By Susan McNeal Velasquez
In our fast-paced society, we have come to expect that everything, including intimacy, can be created instantly. Since the internet, connections are easily made, and a new acquaintance can appear to be a relationship match based solely online.
Intuition is called our sixth sense because it is the ability to synthesize information from our five senses to establish a deeper information stream. When we meet another face-to-face, our eyes take them in as we sense their energy. Underneath the surface banter we all use, a tremendous amount of information is readily available if we allow ourselves to attune to it. There is an apt saying, ‘ who you are speaks so loudly, I can’t hear a word you are saying.’
I often have clients who have entered into a relationship and become intimately involved based solely on the fact that they have corresponded back and forth through e-mail, texts or phone calls, each time becoming more and more open without having any information about the other person from their other senses.
Being open and self-revealing is crucial in building trust with one another. No openness, no trust. Too much openness too soon violates self-trust. Runaway openness can leave you unsafe and vulnerable to manipulation. It invites others into your inner life before they have been qualified as honorable enough to be let in. Openness is a skill that is crucial and a deciding factor in our success or failure in relationships.
Our awareness of ourselves can be divided into two levels. The first level is what we are aware of about ourselves and can share quite easily with little or no discomfort. What sits below this level is more sensitive information. It is what you are aware of about yourself that makes you more exposed and vulnerable. This is the level that is best managed by your intuitive knowledge about yourself and your intuitive sensing of another.
A question needs to be answered before you share sensitive information about yourself. The question is: Am I willing to fully own these thoughts and feelings before I share them with another? When this question is considered before sharing intimate information about yourself, your history, wants, needs, desires and dreams, you have a green light to share whatever you deem appropriate. When willing to take full responsibility for our openness, we can use our sharing to establish authentic relationships with others.
This, under the surface level is a two-edged sword. Our willingness to disclose our private selves is a supreme gift that creates the possibility of creating timeless friendships. Sharing from this intimate storehouse also creates the experience of being out of control. Once we publish information, it is in the hands of the gods. It threatens the carefully put-together image management that makes us appear ready for prime time.
When we risk exposing our deeper thoughts and feelings, it makes room for new awareness’ to surface. In our culture, we commonly have two types of problems with our feelings. We are either blind to our emotions or blinded by them. To the extent our emotions are stifled, we lead stunted lives. Our emotions enrich the quality of our lives because they help define what is most important to us.
When deciding how open to be, take a moment to determine what thoughts and feelings you are presently aware of that you are willing to share easily. Express yourself from that level. Listen and receive the other person’s response. Check in again. Next, ask yourself what you are aware of but would be uncomfortable sharing. Decide whether you are willing to risk short-term discomfort to share this. A yes means a vote of confidence that you are willing to trust yourself and this other person more.

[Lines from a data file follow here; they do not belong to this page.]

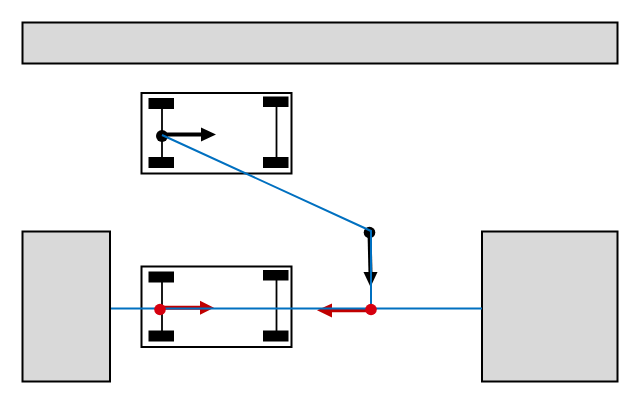
<!DOCTYPE html>
<html lang="en">
<head>
<meta charset="utf-8">
<title>Parallel parking path</title>
<style>
:root {
  --paper: #ffffff;
  --obstacle: #d9d9d9;
  --ink: #000000;
  --path: #0070c0;
  --goal: #c00000;
  --goal-dot: #d6000f;
}
html, body { margin: 0; background: var(--paper); overflow: hidden; }
.diagram { display: block; width: 640px; height: 404px; background: var(--paper); }
.obstacle { fill: var(--obstacle); stroke: var(--ink); stroke-width: 2; }
.body { fill: var(--paper); stroke: var(--ink); stroke-width: 2; }
.axle { stroke: var(--ink); stroke-width: 1.8; }
.wheel { fill: var(--ink); }
.path { fill: none; stroke: var(--path); stroke-width: 2; }
.shaft { stroke-width: 4; }
.start { fill: var(--ink); stroke: var(--ink); }
.goal { fill: var(--goal); stroke: var(--goal); }
.start polygon, .goal polygon, .start circle, .goal circle { stroke: none; }
.goal circle { fill: var(--goal-dot); }
</style>
</head>
<body>
<svg class="diagram" viewBox="0 0 640 404" role="img" aria-label="Parking path of a car from the lane into a space between two obstacles">
  <defs>
    <g id="car">
      <rect class="body" x="0" y="0" width="150" height="80.5"/>
      <line class="axle" x1="20.5" y1="10" x2="20.5" y2="70"/>
      <line class="axle" x1="135" y1="9" x2="135" y2="70"/>
      <rect class="wheel" x="7" y="5" width="25.5" height="11"/>
      <rect class="wheel" x="7" y="64" width="25.5" height="11"/>
      <rect class="wheel" x="121.500" y="3.500" width="25.5" height="10.500"/>
      <rect class="wheel" x="121.500" y="64" width="25.5" height="11"/>
    </g>
  </defs>

  <g id="obstacles">
    <rect class="obstacle" x="22.500" y="22.500" width="595" height="41"/>
    <rect class="obstacle" x="22.500" y="231.500" width="87.500" height="150"/>
    <rect class="obstacle" x="482" y="231.500" width="135.500" height="150"/>
  </g>

  <g id="cars">
    <use href="#car" x="141.500" y="93"/>
    <use href="#car" x="141.500" y="266.500"/>
  </g>

  <g id="start-poses" class="start">
    <circle cx="162" cy="136" r="6"/>
    <line class="shaft" x1="162" y1="134.500" x2="203" y2="134.500"/>
    <polygon points="201,127.500 216,134.500 201,141.500"/>
    <circle cx="369.500" cy="232.500" r="5.800"/>
    <line class="shaft" x1="369.500" y1="232" x2="370.500" y2="274"/>
    <polygon points="363.500,272 377.500,272 370.500,287"/>
  </g>

  <g id="goal-poses" class="goal">
    <line class="shaft" x1="160" y1="307.800" x2="202" y2="307.800"/>
    <polygon points="200,300.800 214,307.800 200,314.800"/>
    <line class="shaft" x1="371" y1="310.300" x2="330" y2="310.300"/>
    <polygon points="332,303.500 317,310.300 332,317.500"/>
  </g>

  <g id="paths">
    <line class="path" x1="111" y1="308.500" x2="482" y2="308.500"/>
    <polyline class="path" points="162,135 371,231 371,309"/>
  </g>

  <g id="goal-points" class="goal">
    <circle cx="160" cy="309.500" r="5.800"/>
    <circle cx="371" cy="309.500" r="5.800"/>
  </g>
</svg>
</body>
</html>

A no means that you have reached your trust boundaries and are unwilling to venture forward either because you don’t trust yourself or you don’t trust them. All this is good information as you increase your ability to be respectful and patient with yourself about what you are willing to reveal.
Take calculated risks. Test the water. See whether you can trust the vulnerable areas of your life to another. The benefits of taking the risk to share on a deeper level is increased access to our own emotional richness and the opportunity to be known more fully by those significant others in our lives.
Susan writes and produces personal development seminars and is the author of: Beyond Intellect: Journey into the Wisdom of Your Intuitive Mind. susanvelasquez.com